Both sides have learned the fine art of asking for far more than they can reasonably hope to get at the outset — the better to wind up in a somewhat happy place when the inevitable compromise occurs. Liberals had complained for years that Obama would always lead with a compromise, whether it be a tax-cut-laden stimulus package or not proposing a single-payer health care plan. This time around, the White House started out further left and gave itself more room to maneuver. The president pushed for nearly unchecked authority to raise the debt ceiling on his own while starting the post-re-election revenue bidding at $1.6 trillion — double what he and Boehner had been discussing in the 2011 debt limit talks. Republicans, meanwhile, continued to push for Social Security cuts in the stopgap cliff deal — only to abandon them soon after Democrats began squawking that they were demanding cuts to seniors as their price for helping the unemployed and the middle class. Democrats said they weren’t about to give up Social Security — in the form of lowered cost-of-living increases through “chained CPI” — on the cheap with the debt ceiling unresolved.

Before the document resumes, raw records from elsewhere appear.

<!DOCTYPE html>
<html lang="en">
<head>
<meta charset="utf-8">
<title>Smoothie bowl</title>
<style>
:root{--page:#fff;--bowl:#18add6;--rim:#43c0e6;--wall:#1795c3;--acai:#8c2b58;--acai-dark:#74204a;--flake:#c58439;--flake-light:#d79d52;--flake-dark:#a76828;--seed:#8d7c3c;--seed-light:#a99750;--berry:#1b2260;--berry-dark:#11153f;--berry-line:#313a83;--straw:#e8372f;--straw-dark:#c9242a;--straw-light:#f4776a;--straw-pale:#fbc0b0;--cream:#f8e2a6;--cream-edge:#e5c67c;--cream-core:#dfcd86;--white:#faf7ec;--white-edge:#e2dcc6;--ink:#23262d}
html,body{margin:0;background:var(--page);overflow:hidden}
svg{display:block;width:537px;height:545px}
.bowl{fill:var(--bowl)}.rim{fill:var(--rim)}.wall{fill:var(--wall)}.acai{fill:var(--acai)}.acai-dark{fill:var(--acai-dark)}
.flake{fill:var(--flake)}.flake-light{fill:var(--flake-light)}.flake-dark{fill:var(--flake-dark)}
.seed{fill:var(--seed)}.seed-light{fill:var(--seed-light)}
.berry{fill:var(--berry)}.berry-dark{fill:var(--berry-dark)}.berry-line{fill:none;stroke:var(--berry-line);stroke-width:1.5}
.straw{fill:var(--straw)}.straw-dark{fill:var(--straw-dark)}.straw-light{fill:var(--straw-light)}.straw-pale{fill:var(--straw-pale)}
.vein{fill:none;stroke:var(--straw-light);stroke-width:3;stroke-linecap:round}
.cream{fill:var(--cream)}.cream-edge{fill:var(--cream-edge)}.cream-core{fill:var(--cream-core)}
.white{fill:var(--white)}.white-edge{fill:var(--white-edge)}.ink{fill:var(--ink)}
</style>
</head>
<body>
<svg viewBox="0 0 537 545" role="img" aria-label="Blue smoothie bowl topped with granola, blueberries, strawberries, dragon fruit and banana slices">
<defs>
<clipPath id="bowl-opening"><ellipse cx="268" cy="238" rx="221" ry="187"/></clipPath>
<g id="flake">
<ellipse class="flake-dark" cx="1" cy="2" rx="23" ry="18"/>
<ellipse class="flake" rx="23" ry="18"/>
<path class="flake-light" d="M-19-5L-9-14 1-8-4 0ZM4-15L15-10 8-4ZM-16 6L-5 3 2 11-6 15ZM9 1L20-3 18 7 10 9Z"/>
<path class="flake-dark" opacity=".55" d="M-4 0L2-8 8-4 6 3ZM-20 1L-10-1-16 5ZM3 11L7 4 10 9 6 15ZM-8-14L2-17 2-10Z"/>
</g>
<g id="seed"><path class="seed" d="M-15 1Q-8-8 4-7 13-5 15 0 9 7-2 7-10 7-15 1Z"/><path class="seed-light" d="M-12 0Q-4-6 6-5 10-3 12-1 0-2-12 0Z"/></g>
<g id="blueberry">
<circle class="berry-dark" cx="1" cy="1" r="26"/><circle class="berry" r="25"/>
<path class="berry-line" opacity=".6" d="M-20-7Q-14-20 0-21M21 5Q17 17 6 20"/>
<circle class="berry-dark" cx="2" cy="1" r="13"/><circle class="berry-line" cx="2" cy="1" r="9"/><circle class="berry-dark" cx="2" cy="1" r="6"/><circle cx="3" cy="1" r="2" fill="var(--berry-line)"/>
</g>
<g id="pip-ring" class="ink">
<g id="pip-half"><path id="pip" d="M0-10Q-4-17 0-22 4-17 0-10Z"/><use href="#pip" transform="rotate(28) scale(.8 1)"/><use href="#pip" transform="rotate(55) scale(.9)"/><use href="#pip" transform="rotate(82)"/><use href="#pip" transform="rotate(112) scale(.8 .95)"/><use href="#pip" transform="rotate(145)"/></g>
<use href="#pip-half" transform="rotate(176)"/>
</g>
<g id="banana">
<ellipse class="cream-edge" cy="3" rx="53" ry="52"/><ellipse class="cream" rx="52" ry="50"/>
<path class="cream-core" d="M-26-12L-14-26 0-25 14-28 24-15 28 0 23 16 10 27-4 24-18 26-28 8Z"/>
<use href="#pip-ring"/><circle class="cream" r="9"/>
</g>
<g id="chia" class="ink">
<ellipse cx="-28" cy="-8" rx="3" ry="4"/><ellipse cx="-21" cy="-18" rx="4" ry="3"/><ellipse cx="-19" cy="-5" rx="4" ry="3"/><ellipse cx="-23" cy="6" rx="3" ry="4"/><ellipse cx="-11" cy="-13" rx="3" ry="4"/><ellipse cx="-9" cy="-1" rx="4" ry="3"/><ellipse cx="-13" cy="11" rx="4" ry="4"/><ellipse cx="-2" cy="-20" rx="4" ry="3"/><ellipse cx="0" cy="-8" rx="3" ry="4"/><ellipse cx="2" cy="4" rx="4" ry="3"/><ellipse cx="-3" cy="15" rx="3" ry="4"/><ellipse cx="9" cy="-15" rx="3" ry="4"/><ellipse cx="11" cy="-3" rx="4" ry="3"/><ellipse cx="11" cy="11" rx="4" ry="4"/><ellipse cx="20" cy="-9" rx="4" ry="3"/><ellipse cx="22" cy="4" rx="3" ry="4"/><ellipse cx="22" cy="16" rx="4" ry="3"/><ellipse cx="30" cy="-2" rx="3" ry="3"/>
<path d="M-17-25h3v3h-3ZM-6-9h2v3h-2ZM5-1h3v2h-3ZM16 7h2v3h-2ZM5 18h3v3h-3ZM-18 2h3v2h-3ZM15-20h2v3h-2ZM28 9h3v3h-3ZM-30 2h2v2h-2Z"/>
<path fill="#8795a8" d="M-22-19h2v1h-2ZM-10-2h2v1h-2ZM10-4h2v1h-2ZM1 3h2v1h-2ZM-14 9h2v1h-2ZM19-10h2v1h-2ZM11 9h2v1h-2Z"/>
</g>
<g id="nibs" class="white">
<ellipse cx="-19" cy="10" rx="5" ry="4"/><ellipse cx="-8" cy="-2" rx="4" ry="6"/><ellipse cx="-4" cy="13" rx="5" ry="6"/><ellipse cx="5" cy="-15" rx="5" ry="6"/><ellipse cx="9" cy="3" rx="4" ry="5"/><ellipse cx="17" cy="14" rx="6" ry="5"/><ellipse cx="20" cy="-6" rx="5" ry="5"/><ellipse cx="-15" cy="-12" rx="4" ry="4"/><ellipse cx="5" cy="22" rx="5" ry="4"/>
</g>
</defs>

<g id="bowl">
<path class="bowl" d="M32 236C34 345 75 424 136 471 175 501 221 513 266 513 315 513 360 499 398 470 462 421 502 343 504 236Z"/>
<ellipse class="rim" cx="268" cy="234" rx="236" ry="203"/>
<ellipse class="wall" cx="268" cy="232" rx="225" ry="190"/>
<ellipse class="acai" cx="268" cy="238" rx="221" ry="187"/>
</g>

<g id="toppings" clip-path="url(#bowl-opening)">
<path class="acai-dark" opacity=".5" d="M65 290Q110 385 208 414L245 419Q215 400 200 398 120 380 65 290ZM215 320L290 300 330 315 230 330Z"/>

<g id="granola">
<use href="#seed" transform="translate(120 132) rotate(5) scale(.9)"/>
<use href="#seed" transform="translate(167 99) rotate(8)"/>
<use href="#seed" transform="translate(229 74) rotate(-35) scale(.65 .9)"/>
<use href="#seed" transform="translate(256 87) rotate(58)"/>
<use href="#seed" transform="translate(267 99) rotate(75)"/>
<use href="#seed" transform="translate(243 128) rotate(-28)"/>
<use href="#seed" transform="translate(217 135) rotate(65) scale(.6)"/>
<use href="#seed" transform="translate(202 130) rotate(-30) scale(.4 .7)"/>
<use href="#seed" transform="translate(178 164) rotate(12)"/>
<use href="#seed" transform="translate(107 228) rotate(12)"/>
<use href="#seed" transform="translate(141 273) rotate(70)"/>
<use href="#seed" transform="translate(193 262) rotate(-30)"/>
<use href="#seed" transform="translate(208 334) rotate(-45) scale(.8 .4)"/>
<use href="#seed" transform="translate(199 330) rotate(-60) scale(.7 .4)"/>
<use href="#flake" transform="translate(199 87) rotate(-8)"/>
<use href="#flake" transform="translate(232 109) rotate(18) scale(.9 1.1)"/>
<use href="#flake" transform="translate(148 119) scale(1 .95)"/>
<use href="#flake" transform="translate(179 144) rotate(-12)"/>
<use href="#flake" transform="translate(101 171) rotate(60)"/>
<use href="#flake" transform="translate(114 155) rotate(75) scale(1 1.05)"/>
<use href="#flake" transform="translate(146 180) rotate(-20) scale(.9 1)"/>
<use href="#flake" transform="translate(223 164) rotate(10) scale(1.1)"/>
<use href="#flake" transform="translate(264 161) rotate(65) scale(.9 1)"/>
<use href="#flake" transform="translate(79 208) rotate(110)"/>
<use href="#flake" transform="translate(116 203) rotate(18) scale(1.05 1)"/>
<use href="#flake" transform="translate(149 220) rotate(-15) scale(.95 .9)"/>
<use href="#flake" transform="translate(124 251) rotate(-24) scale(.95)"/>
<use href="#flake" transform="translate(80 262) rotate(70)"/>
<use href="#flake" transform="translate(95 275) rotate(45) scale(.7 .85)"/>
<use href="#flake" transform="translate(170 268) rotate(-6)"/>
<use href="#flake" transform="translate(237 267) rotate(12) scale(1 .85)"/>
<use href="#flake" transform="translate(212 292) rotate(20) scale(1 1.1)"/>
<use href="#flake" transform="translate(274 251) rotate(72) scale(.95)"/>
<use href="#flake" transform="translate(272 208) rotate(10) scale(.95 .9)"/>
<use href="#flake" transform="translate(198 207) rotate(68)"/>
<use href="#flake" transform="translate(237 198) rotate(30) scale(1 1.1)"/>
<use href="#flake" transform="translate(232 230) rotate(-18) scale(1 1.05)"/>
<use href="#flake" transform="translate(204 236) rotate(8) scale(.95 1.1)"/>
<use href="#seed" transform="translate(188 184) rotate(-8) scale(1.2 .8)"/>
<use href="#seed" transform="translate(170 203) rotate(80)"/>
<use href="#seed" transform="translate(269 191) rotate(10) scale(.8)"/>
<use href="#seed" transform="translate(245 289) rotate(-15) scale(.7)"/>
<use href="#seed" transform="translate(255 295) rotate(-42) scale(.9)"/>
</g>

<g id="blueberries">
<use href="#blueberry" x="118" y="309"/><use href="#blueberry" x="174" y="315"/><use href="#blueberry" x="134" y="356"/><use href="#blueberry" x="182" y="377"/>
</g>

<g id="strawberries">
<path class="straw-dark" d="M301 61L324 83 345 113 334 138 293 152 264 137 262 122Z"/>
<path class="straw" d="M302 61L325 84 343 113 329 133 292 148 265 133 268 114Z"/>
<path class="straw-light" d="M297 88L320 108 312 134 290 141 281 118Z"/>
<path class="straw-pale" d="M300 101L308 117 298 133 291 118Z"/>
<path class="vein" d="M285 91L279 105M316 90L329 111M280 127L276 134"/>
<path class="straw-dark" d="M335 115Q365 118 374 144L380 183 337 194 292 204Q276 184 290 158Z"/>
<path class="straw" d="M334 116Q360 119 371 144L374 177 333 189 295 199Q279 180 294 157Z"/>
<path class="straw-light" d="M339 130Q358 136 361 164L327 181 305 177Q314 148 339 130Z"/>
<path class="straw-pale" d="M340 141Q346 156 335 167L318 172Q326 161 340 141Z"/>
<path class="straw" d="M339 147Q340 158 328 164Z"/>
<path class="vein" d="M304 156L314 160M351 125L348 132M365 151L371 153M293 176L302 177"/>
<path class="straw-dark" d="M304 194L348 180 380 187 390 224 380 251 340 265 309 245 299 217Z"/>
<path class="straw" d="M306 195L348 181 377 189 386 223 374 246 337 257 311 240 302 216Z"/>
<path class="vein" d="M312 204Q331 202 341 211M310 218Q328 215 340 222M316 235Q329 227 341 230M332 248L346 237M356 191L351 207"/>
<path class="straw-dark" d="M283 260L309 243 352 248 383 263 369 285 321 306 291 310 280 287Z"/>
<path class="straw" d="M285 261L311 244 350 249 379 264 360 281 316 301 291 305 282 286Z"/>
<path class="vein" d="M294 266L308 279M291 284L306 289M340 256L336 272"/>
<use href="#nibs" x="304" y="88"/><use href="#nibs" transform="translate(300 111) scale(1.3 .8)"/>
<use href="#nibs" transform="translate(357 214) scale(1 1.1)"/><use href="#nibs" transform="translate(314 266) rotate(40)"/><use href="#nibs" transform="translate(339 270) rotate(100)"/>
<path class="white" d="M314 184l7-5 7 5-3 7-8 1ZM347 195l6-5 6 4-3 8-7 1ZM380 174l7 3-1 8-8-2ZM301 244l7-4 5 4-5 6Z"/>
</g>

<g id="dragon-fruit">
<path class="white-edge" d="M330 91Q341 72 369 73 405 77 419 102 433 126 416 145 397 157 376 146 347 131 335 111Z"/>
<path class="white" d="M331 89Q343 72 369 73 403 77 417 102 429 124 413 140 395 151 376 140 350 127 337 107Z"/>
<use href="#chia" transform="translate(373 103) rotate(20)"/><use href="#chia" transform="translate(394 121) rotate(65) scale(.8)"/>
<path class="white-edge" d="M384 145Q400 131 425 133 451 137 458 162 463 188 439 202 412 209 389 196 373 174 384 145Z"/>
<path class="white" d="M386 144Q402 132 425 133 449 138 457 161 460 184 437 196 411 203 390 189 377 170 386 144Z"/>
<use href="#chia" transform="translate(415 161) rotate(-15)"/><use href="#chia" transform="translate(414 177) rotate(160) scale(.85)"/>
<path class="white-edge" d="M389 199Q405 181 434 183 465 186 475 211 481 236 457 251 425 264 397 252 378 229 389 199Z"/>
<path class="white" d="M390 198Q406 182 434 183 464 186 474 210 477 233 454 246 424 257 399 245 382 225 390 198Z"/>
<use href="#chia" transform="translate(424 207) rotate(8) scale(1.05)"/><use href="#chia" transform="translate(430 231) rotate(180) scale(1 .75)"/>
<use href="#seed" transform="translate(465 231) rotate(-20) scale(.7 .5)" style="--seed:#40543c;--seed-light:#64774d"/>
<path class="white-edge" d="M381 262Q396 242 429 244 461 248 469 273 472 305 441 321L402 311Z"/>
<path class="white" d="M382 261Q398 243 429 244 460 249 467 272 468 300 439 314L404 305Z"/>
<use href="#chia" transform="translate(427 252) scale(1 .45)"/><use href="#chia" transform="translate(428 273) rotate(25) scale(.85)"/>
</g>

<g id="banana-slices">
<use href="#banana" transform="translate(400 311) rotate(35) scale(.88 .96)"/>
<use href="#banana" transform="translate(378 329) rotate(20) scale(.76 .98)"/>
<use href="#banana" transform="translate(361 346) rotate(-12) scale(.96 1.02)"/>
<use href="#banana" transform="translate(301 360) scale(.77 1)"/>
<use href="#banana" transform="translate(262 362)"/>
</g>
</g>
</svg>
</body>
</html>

Of course, stopping each side’s unrealistic proposals became useful trophies for the other side to help sell to their Members as they round up the votes for the deal.
It wouldn’t be a negotiation if each side weren’t holding hostages and threatening to shoot them. Republicans, bolstered by their tea party ranks, had Democrats backed up time and again, especially over the debt ceiling. And taxes are the biggest hostage of all, but not the only one. Each party gave up their tax hostages in this deal but are keeping their spending hostages for the next round — when the debt ceiling and the sequester will again be front-and-center.
And that brings us to this:
Past Is Prologue
Each kick of the can has boxed in one side or the other for the next round. Republicans extracted a series of spending cut promises and tax cut extensions from Obama in 2010 and 2011, but the president in turn built up his leverage for just this moment — when just after re-election a cliff largely targeting GOP priorities was set to hit. This time, the tables may be turned — Obama will get $600 billion in revenue up front — but the GOP is betting that it will have more leverage in the spending and debt fight to come, with the threat of trillions in automatic tax hikes off the table.
Obama vowed Monday that wouldn’t be the case and that he will insist on additional revenue in 2013’s looming fights over the deficit, but he’ll no longer have as big a cudgel to force the GOP to the table. Moreover, an upfront grand bargain almost certainly would have complied at least technically with Grover Norquist’s anti-tax pledge, because it would have scored as a tax cut relative to current law. That won’t be the case next year. With permanent tax cut extensions likely headed for Obama’s signature, any new revenue next year would be scored as a tax increase, and presumably a clear violation of the pledge.
And in the next round, Obama’s vow not to negotiate over the debt ceiling will run headlong into Boehner’s treasured “Boehner Rule,” a demand for $1 in deficit cuts for every $1 in new debt.
Vice President Joe Biden waits to conduct a mock swearing-in ceremony with Sen. Brian Schatz, D-Hawaii, in the Capitol's Old Senate Chamber, December 2, 2014. Schatz was sworn in to serve the remainder of his term since he was appointed to the seat after Sen. Daniel Inouye, D-Hawaii, passed away.